“Simply put, there is no scenario where moving the processing center out of state would improve service for Montanans. And it would have put a handful of good-paying Montana jobs on the chopping block,” said Tester. “This is yet another example of unelected D.C. bureaucrats not understanding rural America. I’m proud to have put a stop to this consolidation plan, and I’m going to continue to do all I can as Montana’s senior senator to make sure they don’t change course.”

“We have heard from the elderly, we have heard from businesses, we have heard from veterans. It is a big deal to be waiting on medications. We rely on these services and we also rely on these jobs in Missoula,” said Amber Sherrill, President of the Missoula City Council. “To lose these jobs would be a giant blow to the city of Missoula as well as a giant blow to those families… I want to personally thank you, Senator Tester, for the work that you’ve done for us. I’m proud and I’m honored and I’m grateful that you’re willing to take the helm of this and fight for what we need in our community.”

“When this came across my desk, the mail processing review and the risk of losing jobs, I had no doubt in my mind Senator Tester would help us and answer the call, and you guys have. You’ve been by our side every step of the way,” said Robert Hopp, President of the American Postal Workers Union Local #113. “We all know this is a bad idea, moving all our outgoing mail to Spokane, Washington. Like the Senator said, he’s driven these roads. I’ve driven these roads. We’ve all driven these mountain passes. The PARCEL Act needs to go through… We’re moving in the wrong direction, but if we keep up the fight with Senator Tester’s help, we can win this. Thank you, again, from the bottom of my heart.”

“I want to thank Senator Tester for representing Montana values,” said Steve McArthur, a local Missoula senior. “I used to get social security mailed to me. I now have it delivered electronically to my bank. Part of that is because of the erosion of trust… I’m concerned about this continued erosion and I appreciate, Jon, your willingness to stand up and fight for our Montana values.”

After Tester repeatedly called on USPS to halt plans to move Missoula’s P&DC outgoing processing operations to Spokane, Postmaster Louis DeJoy responded by announcing this month that he would pause all processing center consolidation plans.

Tester fought for months to force USPS to halt their consolidation plans in Montana and across the country. In February, Tester urged DeJoy to halt the United States Postal Service’s Mail Processing Facility Review that could result in the relocation of Missoula’s P&DC outgoing mail processing operations to Spokane, Washington. In March, following an initial decision to make the move permanent, and after hearing from countless veterans frustrated with USPS’s untimely delivery of prescription medications, Tester called on the USPS Board of Governors to work towards improved postal service in Montana. And in May, Tester led a bipartisan letter to the USPS Board of Governors calling for the USPS to halt all consolidation plans.

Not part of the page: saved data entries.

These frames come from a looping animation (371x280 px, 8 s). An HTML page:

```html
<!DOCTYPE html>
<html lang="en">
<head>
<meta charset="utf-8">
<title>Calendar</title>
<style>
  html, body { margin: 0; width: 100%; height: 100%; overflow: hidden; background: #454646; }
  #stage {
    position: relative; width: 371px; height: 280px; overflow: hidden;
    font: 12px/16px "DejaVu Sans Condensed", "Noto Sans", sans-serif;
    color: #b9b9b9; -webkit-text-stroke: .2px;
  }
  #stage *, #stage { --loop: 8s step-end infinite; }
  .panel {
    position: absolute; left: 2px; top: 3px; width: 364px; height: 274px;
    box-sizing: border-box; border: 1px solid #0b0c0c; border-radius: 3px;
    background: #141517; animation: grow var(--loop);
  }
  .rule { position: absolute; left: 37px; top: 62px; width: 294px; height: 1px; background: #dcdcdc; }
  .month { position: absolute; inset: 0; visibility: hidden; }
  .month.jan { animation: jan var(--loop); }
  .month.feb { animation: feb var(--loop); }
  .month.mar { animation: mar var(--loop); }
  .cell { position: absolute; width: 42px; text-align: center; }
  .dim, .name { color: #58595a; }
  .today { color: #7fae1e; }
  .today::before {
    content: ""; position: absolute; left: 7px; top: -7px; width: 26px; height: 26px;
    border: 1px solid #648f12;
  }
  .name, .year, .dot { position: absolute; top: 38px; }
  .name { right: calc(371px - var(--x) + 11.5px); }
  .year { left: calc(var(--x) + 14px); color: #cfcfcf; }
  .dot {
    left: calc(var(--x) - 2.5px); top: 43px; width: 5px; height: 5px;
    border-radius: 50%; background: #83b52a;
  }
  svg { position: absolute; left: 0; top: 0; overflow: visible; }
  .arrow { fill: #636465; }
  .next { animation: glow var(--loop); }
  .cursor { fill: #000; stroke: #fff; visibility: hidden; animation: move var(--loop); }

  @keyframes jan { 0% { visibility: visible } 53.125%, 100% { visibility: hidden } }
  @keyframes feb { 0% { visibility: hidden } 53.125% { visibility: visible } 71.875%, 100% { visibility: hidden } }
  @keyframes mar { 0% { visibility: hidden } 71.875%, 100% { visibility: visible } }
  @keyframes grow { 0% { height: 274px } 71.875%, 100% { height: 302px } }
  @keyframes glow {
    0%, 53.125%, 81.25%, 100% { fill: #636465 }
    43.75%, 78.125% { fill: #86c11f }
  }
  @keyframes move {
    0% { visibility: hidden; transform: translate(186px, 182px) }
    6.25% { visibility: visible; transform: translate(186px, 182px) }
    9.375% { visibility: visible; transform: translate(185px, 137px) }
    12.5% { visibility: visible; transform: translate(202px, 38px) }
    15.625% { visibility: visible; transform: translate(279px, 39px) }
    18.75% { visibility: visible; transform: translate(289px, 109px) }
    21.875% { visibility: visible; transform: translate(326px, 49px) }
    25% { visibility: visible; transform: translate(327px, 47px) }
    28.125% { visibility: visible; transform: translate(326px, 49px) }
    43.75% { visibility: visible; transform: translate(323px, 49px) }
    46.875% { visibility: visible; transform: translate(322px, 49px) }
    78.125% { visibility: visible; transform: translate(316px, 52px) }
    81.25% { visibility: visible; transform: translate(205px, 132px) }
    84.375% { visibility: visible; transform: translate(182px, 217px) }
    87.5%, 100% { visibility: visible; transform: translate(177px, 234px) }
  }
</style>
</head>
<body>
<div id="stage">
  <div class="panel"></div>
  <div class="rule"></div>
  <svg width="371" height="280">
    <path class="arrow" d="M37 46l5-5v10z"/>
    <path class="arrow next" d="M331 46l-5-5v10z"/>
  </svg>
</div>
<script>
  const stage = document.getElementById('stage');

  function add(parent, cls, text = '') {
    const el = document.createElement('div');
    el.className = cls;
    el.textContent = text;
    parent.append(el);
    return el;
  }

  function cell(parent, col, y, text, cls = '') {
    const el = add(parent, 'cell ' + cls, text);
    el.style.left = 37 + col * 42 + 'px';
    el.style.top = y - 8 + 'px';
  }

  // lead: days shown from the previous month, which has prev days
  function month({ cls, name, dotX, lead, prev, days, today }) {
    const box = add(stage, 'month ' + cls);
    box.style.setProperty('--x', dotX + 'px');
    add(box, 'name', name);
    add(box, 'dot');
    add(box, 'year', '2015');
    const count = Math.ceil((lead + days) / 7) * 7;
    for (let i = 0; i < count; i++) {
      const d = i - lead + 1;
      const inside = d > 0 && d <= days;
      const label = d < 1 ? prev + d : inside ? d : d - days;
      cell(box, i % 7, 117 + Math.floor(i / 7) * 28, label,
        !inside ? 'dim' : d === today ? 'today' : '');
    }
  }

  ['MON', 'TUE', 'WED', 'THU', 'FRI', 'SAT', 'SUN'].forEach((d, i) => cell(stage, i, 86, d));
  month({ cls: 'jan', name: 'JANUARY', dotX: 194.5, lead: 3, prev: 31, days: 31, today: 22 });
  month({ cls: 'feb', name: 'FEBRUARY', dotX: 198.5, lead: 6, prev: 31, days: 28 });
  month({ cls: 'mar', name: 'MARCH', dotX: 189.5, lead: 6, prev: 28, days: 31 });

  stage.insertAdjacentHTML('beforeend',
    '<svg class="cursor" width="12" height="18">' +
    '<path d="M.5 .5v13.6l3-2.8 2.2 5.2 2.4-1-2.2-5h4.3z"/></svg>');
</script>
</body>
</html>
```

Tester has introduced his Protecting Access to Rural Carriers for Every Location (PARCEL) Act – legislation to prohibit unnecessary and harmful consolidation of mail processing operations nationwide – which would ensure USPS cannot reverse course on their decision to halt consolidation plans in Missoula and across Montana.